> [Directions for this task]: Among the entries below, find the lines that hold the word "STOPS" and report them.

> [Data for this task]:
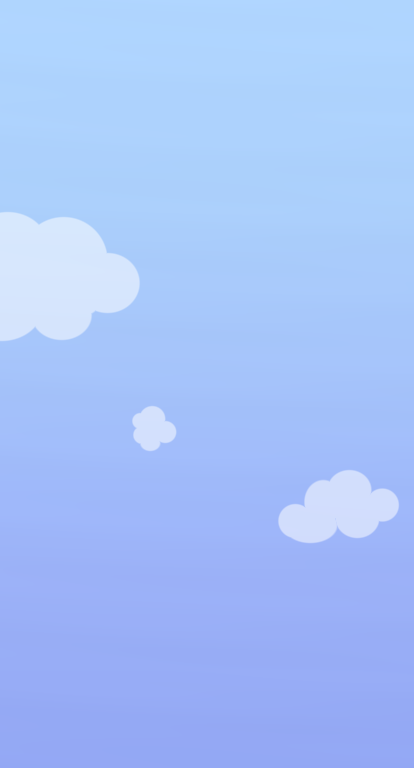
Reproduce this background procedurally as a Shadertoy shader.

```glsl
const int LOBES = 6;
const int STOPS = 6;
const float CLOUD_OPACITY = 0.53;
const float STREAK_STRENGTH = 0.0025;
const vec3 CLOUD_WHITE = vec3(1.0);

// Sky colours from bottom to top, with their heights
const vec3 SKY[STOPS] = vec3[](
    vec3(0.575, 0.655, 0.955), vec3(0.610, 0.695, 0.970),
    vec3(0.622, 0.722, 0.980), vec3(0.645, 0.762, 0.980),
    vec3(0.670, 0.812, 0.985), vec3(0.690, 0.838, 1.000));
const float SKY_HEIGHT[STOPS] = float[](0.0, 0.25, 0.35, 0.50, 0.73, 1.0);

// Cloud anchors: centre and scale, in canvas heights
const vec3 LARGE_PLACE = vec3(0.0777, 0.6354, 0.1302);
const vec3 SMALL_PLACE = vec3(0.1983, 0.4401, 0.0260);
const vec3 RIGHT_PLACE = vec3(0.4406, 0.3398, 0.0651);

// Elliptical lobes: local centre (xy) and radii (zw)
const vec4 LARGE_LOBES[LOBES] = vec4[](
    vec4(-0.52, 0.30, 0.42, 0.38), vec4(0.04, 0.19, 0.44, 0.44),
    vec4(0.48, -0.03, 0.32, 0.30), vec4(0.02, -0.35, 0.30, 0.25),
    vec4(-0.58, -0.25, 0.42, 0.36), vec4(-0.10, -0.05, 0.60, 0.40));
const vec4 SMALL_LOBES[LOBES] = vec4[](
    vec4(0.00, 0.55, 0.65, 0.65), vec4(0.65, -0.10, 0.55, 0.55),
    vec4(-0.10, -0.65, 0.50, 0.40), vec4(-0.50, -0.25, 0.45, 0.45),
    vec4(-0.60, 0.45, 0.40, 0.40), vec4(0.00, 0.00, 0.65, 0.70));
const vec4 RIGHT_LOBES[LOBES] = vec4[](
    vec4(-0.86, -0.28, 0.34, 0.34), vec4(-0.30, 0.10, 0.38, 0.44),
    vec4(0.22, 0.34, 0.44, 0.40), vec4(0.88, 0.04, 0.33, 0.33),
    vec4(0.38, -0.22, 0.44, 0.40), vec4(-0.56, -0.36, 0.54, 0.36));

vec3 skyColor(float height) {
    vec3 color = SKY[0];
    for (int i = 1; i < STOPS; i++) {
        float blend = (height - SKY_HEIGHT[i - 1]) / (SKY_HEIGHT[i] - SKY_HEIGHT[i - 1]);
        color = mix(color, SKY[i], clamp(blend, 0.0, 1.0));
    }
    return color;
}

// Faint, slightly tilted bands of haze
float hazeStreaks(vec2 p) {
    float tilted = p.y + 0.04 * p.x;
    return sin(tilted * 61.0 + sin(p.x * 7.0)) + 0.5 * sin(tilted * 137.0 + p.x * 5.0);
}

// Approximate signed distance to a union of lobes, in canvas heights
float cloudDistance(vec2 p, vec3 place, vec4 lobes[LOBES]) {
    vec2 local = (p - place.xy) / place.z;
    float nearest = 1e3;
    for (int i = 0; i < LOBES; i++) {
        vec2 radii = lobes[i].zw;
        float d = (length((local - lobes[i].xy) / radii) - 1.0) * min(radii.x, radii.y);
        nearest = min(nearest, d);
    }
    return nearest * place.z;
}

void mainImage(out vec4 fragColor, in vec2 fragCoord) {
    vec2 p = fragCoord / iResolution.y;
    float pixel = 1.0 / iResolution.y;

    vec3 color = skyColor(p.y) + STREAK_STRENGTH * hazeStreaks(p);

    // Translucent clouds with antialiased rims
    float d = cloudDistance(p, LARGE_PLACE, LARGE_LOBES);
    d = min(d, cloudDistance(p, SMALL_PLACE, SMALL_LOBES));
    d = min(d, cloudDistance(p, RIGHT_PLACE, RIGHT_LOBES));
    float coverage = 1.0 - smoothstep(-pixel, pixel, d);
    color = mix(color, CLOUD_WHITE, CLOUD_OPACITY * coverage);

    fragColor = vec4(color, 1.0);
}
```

==

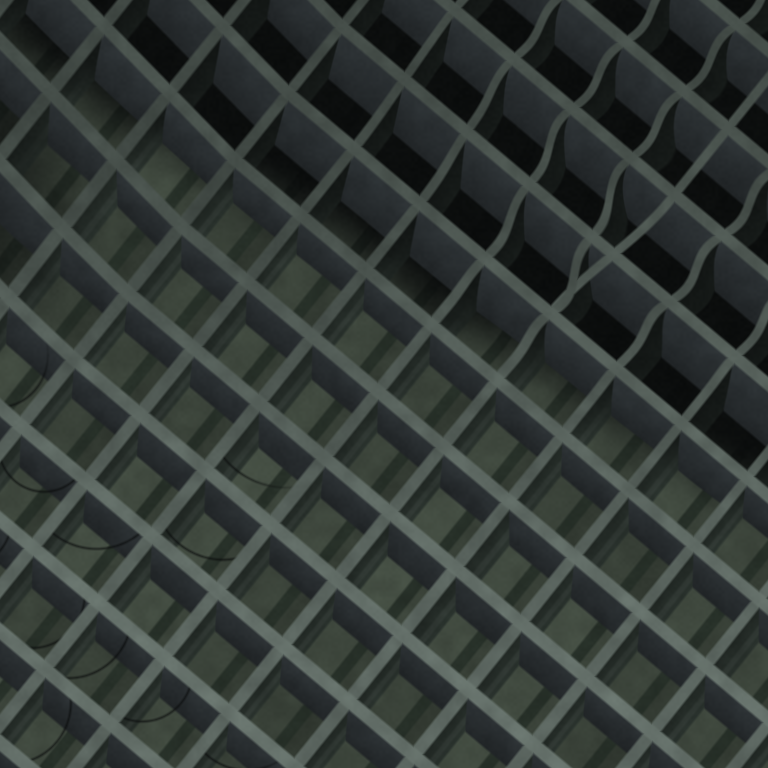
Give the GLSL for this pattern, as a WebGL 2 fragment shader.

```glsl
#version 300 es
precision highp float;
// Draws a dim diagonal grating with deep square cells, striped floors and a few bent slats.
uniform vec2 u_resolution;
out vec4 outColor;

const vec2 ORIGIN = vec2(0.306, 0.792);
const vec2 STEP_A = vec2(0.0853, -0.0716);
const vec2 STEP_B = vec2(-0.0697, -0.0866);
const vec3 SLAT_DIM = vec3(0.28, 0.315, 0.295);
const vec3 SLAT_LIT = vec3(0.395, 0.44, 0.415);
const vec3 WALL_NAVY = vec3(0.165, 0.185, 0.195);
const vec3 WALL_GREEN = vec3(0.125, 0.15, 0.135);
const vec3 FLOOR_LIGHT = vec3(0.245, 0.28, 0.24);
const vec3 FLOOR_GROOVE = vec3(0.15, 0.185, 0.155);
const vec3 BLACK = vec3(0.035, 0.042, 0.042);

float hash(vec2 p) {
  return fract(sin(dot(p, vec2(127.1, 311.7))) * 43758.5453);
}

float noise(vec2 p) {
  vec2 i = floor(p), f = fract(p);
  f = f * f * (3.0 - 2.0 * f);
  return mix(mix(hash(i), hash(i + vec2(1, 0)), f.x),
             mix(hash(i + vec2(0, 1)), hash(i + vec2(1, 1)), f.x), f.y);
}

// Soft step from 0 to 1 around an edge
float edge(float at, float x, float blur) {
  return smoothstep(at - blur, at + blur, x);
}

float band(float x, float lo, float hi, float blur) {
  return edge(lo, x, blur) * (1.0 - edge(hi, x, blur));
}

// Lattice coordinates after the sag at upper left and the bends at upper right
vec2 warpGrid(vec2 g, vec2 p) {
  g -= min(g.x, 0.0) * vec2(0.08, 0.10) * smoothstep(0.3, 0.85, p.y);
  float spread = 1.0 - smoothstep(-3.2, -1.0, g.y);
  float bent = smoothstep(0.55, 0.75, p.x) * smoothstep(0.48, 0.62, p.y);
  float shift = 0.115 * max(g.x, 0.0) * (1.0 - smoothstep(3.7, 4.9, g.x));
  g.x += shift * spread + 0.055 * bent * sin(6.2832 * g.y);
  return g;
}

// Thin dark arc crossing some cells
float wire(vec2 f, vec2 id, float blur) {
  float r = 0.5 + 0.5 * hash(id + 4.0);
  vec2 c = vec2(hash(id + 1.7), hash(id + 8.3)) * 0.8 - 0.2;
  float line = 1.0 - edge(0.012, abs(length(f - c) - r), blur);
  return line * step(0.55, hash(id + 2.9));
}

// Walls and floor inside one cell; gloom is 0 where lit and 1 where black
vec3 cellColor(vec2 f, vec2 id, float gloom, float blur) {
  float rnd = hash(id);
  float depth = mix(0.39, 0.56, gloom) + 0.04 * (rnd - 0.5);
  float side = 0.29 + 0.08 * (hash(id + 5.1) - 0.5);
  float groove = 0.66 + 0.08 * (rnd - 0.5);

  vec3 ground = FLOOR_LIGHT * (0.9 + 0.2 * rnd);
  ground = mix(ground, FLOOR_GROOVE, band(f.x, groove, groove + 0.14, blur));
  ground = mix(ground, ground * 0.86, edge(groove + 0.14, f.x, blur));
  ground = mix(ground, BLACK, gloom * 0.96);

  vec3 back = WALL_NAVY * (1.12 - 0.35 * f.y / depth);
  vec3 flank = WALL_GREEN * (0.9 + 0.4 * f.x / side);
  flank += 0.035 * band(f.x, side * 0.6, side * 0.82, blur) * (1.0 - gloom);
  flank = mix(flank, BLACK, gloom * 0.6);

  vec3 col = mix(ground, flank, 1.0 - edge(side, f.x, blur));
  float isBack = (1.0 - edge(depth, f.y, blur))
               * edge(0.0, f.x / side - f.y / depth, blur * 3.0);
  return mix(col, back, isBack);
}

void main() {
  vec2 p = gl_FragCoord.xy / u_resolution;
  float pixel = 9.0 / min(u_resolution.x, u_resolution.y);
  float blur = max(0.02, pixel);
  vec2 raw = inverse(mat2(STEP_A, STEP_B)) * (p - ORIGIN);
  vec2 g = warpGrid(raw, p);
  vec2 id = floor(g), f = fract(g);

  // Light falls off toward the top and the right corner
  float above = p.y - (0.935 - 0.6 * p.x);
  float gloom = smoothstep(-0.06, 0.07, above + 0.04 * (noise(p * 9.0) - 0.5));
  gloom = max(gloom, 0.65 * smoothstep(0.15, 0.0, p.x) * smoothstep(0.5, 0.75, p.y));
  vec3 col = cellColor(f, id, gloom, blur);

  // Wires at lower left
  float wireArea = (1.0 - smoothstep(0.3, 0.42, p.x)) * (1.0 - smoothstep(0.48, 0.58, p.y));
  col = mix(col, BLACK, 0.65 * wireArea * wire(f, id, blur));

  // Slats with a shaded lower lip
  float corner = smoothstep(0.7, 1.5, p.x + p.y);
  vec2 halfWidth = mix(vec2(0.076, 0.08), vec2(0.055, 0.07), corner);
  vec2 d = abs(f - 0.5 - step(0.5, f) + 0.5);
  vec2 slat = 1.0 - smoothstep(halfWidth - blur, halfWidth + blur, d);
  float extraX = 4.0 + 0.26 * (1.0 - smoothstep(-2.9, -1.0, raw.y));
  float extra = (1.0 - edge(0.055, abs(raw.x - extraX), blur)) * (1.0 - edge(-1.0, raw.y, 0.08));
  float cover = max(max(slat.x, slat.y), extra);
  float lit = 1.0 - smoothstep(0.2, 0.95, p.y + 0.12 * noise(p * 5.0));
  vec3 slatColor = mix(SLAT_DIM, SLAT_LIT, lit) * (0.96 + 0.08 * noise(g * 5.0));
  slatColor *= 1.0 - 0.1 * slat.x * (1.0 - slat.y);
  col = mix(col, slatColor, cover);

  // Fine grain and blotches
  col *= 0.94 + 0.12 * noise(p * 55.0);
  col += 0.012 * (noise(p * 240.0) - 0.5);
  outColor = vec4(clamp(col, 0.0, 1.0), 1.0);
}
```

> [Response to this task]:
const int STOPS = 6;
const vec3 SKY[STOPS] = vec3[](
const float SKY_HEIGHT[STOPS] = float[](0.0, 0.25, 0.35, 0.50, 0.73, 1.0);
    for (int i = 1; i < STOPS; i++) {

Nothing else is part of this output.